Talent Acquisition

Supreme Court Ruling: Employer Motives Matter in Hiring… or Not Hiring

By

Lauren Owens

| Jun 3, 2015

Imagine interviewing for a job and leaving confident you made a good impression, only to be told you didn’t get the position. Their reasoning, they say, was violating the “Look Policy.” This unfortunate turn of events is all too real and something Samantha Elauf, a 17-year-old Muslim, experienced.

Eluaf applied for a job at Abercrombie & Fitch back in 2008. The interviewing manager gave her high remarks, but was concerned about her head scarf, because it may have violated the clothing chain’s “Look Policy.” Despite informing the district manager that Elauf’s head scarf was worn perhaps for religious reasons, the manager was directed not to hire her. Eluaf never told Abercrombie that she needed religious accommodation for her head scarf, but it was assumed by the hiring manager.

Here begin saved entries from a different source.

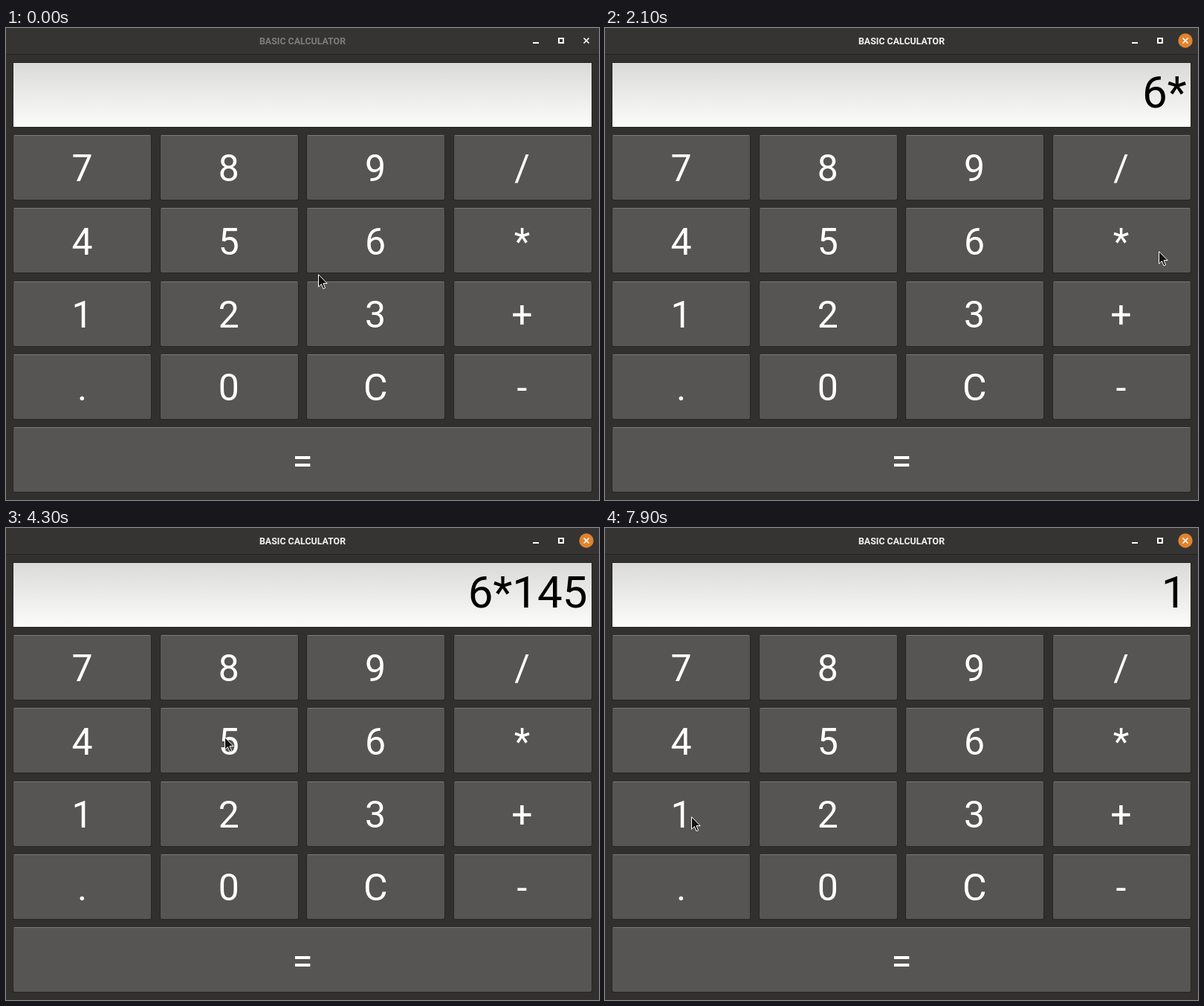
Recreate the animation shown at these times as an HTML page. Size 798 px wide and 635 px high, loop 8000 ms.

```html
<!DOCTYPE html>
<html lang="en">
<head>
<meta charset="utf-8">
<title>Calculator</title>
<style>
html, body { margin: 0; width: 100%; height: 100%; overflow: hidden; background: #32302f; }
svg { display: block; width: 798px; height: 635px; font-family: Roboto, sans-serif; }
.key { fill: #565553; }
.key.down { fill: #454442; }
.edge { fill: #7b7a78; }
.down + .edge { fill: #3a3837; }
.label { font-size: 50px; fill: #fff; text-anchor: middle; }
#title { font-size: 12.4px; font-weight: 600; text-anchor: middle; fill: #7d7c7a; }
#close { fill: none; }
.focus #title { fill: #f2f2f1; }
.focus #close { fill: #e0832f; }
#out { font-size: 60px; text-anchor: end; }
</style>
</head>
<body>
<svg id="win" viewBox="0 0 798 635">
  <defs>
    <linearGradient id="paper" x2="0" y2="1">
      <stop stop-color="#dadad9"/><stop offset="1" stop-color="#fcfcfb"/>
    </linearGradient>
  </defs>
  <rect width="798" height="635" fill="#32302f"/>
  <rect width="798" height="35" fill="#353432"/>
  <rect y="35" width="798" height="1" fill="#242321"/>
  <text id="title" x="399" y="21.5">BASIC CALCULATOR</text>
  <rect x="709" y="19" width="8" height="2" fill="#fff"/>
  <rect x="744" y="14" width="6" height="6" fill="none" stroke="#fff" stroke-width="2"/>
  <circle id="close" cx="781" cy="17" r="9.7"/>
  <path d="M777.5 13.5l7 7m0-7l-7 7" stroke="#fff" stroke-width="1.7"/>
  <rect x="9" y="46" width="780" height="88" rx="1" fill="#252322"/>
  <rect x="10" y="47" width="778" height="86" fill="url(#paper)"/>
  <text id="out" x="782.5" y="107"></text>
  <g id="keys"></g>
  <path id="cursor" d="M.5.7V17.2L4.4 13.6 7 19.8 9.6 18.7 7 12.6H12.2Z" fill="#111" stroke="#fff" stroke-linejoin="round"/>
</svg>
<script>
const $ = id => document.getElementById(id);
const rect = (x, y, w, h, attrs) =>
  `<rect x="${x}" y="${y}" width="${w}" height="${h}" ${attrs}/>`;

$('keys').innerHTML = [...'789/456*123+.0C-='].map((key, i) => {
  const col = i % 4, row = i >> 2, wide = key === '=';
  const x = Math.round(10 + col * 197.67);
  const y = Math.round(144 + row * 98.3);
  const w = wide ? 778 : 185;
  const mid = wide ? 399 : 102.5 + col * 197.33;
  const base = Math.round(206.3 + row * 98.3);
  return rect(x - 1, y + 1, w + 2, 87, 'rx="2" fill="#272524"') +
    rect(x, y, w, 87, `rx="2" class="key" data-key="${key}"`) +
    rect(x + 1, y, w - 2, 1, 'class="edge"') +
    `<text class="label" x="${mid}" y="${base}">${key}</text>`;
}).join('');
const faces = document.querySelectorAll('.key');

// The session is written as a script; each step advances the clock
let clock = 0;
const glides = [], presses = [];
const rest = ms => { clock += ms; };
const glide = (ms, x, y, lift = 0) => {
  glides.push({ from: clock, ms, x, y, lift });
  clock += ms;
};
const press = (key, held = 100) => {
  presses.push({ key, down: clock, up: clock + held });
  clock += held;
};
const tap = key => press(key, 0);

rest(200); glide(500, 465, 259, -80);
rest(100); glide(200, 488, 279);
rest(300); press('6');
glide(400, 745, 300);
rest(200); press('*');
rest(100); glide(600, 146, 390, 250);
rest(200); press('1');
glide(200, 149, 331);
rest(200); glide(100, 148, 319);
rest(100); press('4');
glide(300, 294, 281);
rest(200); tap('5');
glide(500, 302, 590);
rest(100); tap('=');
rest(600); glide(500, 694, 170);
glide(400, 458, 485);
rest(200); tap('C');
rest(200); glide(900, 116, 388, -299);
rest(200); tap('1');
const focusTime = presses[0].down - 100;

function enter(text, key) {
  if (key === 'C') return '';
  if (key === '=') return String(text.split('*').reduce((a, b) => a * b));
  return text + key;
}

function pointer(t) {
  let x = 420, y = 331;
  for (const g of glides) {
    if (t <= g.from) break;
    const p = Math.min(1, (t - g.from) / g.ms);
    const s = p * p * (3 - 2 * p);
    x += (g.x - x) * s;
    y += (g.y - y) * s + 2 * s * (1 - s) * g.lift;
  }
  return [Math.round(x), Math.round(y)];
}

function draw(now) {
  const t = Math.floor(now % 8000 / 100) * 100;
  const held = presses.find(p => p.down <= t && t < p.up);
  $('win').classList.toggle('focus', t >= focusTime);
  $('out').textContent = presses.filter(p => p.up <= t).reduce((s, p) => enter(s, p.key), '');
  faces.forEach(f => f.classList.toggle('down', f.dataset.key === held?.key));
  $('cursor').setAttribute('transform', `translate(${pointer(t)})`);
}

let start;
function tick(now) {
  start ??= now;
  draw(now - start);
  requestAnimationFrame(tick);
}
draw(0);
requestAnimationFrame(tick);
</script>
</body>
</html>
```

Fast-forward seven years later and Abercrombie finds itself in legal constraint. After hearing of Eluaf’s story, the Equal Opportunity Commission took action. In the case decided June 1, the Supreme Court ruled against Abercrombie, eight to one, stating that failure to accommodate a religious practice is considered intentional discrimination and, therefore, violates Title VII of the Civil Rights Act. According to the Supreme Court, “an applicant need only show that his need for an accommodation was a motivating factor in the employer’s decision.” In this case, employer motivations mattered.

How do you avoid a discrimination case like this?

Lessons for Employers

    1. Review your policies. Are there any that could conflict with religious beliefs, including dress codes, required work on Sundays, etc.? If so, be prepared to clearly articulate these requirements.

  • Train hiring personnel. It is important to train others how to properly address religious beliefs and accommodations. This precaution can help reduce liability for your organization.

 

  • Document everything. You do not have to hire an individual who needs a religious accommodation, but if you decide not to, be sure it is because there was better-qualified individual and that the interview and hiring process were documented.

 

Religious practice is a protected characteristic, so organizations need to be able to accommodate those needs. The Supreme Court’s decision is a great reminder that there is no place for discrimination at work. Employers should welcome diversity, not turn their backs on it.

About the Author

Lauren Owens

Lauren is an enthusiastic writer who is passionate about numerous topics surrounding the HCM industry including talent management and acquisition, technology, document management and leadership. Lauren is a former Paycom blogger, social strategist and community relations coordinator.

See more posts by Lauren Owens